After hearing about Ryan Shay dying during the Olypmic Marathon Trials, or Chad Schieber dying during the Chicago Marathon, or any other runner that dies during a race or training, you may think that running is too dangerous an activity to be worth taking up. Ignoring the fact that training for and running a marathon makes you much healthier than you otherwise would be, if you can put such a strain on your heart that you die it can’t be worth it, right?
Wrong. Canadian researchers have determined that the act of having a marathon actually halves the number of deaths that would occur, because for every marathon death there is at least 2 motor vehicle deaths that are (statistically) averted. Nor are those deaths occurring on alternate routes.
The study examined 3,292,268 runners on 750 race days and 14 million hours of running and compared the number of deaths to the national data on traffic fatalities, estimating how many were expected to occur in the area on race day and checking the number that did occur.
Fewer than 1 in 100,000 people died while running a marathon, Dr. [Donald A.] Redelmeier and his colleagues reported. The chance that a middle-aged man — the typical marathon fatality — would die while running a marathon was about the same as the chance a middle-aged man would suddenly die anyway.
Dr. Thompson, the Hartford cardiologist, said there was another way of making the comparison. He noted that middle-aged men who run marathons are not typical of men their age. He said their risk of dying while running a marathon, while low, was nonetheless about seven times their risk of dying at other times.
This is an interesting study, because it provides a good reason for having marathons without talking about the individual benefits to the runners themselves. Running marathons actually provides a safety measure for the drivers that would normally be on the course.

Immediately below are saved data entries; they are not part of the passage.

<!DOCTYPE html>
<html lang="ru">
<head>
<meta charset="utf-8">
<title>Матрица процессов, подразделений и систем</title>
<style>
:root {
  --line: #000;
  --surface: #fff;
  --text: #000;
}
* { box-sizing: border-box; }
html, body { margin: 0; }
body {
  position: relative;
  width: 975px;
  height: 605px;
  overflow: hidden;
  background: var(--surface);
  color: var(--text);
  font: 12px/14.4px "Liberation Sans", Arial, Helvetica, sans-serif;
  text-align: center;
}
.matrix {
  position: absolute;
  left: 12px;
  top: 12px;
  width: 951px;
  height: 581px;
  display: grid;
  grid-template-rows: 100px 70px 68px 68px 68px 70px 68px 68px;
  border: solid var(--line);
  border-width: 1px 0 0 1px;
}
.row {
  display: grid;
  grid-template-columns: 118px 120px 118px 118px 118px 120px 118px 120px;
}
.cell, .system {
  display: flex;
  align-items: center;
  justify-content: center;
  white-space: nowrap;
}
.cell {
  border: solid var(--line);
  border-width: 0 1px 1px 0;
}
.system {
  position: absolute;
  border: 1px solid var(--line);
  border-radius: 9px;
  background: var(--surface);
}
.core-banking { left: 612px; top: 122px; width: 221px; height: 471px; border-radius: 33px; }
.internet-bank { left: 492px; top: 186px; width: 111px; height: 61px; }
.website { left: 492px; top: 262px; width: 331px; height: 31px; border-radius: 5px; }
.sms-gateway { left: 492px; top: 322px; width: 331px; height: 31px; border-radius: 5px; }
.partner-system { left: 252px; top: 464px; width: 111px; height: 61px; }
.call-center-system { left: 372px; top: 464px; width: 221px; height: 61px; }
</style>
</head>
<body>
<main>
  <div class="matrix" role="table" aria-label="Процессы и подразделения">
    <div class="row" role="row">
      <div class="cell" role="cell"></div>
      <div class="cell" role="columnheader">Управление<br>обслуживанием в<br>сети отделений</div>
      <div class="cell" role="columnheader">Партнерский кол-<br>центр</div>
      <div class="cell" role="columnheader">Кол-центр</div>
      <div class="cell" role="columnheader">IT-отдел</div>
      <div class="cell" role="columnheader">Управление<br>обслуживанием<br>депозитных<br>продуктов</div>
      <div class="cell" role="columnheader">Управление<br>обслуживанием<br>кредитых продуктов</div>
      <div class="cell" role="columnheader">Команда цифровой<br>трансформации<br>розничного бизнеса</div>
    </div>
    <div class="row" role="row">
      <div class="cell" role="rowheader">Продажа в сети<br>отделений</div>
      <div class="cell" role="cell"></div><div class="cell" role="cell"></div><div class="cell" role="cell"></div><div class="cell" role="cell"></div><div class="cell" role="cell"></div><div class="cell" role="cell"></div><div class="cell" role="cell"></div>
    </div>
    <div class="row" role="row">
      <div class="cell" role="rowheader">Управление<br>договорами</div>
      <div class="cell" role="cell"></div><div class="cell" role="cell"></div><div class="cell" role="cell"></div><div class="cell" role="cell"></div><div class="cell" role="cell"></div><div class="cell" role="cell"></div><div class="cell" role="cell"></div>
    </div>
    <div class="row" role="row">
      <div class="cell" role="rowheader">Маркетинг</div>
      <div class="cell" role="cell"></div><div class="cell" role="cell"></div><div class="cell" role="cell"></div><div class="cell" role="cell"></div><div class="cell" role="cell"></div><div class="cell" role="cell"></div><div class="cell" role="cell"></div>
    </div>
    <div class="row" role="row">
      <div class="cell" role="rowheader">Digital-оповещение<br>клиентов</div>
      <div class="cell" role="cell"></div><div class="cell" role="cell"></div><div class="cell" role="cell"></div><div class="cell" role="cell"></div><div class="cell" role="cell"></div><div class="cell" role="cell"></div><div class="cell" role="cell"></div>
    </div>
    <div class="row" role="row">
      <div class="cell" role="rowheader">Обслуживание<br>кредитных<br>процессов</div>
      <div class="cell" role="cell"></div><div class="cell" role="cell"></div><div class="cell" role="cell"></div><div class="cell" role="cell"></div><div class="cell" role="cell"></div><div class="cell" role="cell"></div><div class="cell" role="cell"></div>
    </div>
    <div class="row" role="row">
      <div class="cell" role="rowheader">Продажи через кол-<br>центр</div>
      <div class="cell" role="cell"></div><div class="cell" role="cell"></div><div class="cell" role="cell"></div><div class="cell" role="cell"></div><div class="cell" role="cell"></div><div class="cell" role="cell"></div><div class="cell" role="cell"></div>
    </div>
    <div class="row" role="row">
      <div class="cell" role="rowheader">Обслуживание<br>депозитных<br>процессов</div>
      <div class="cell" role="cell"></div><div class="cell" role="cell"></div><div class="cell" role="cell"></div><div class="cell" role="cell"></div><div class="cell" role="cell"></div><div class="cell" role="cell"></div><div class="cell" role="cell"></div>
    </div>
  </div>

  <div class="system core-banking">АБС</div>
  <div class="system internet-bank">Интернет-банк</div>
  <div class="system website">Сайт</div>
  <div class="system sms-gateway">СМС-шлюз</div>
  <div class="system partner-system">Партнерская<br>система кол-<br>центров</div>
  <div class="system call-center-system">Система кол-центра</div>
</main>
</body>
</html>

So the next time that somebody tells you how dangerous it is for you to be running a marathon, you can tell them that you are running it to keep them safe for the day.
(Source: New York Times)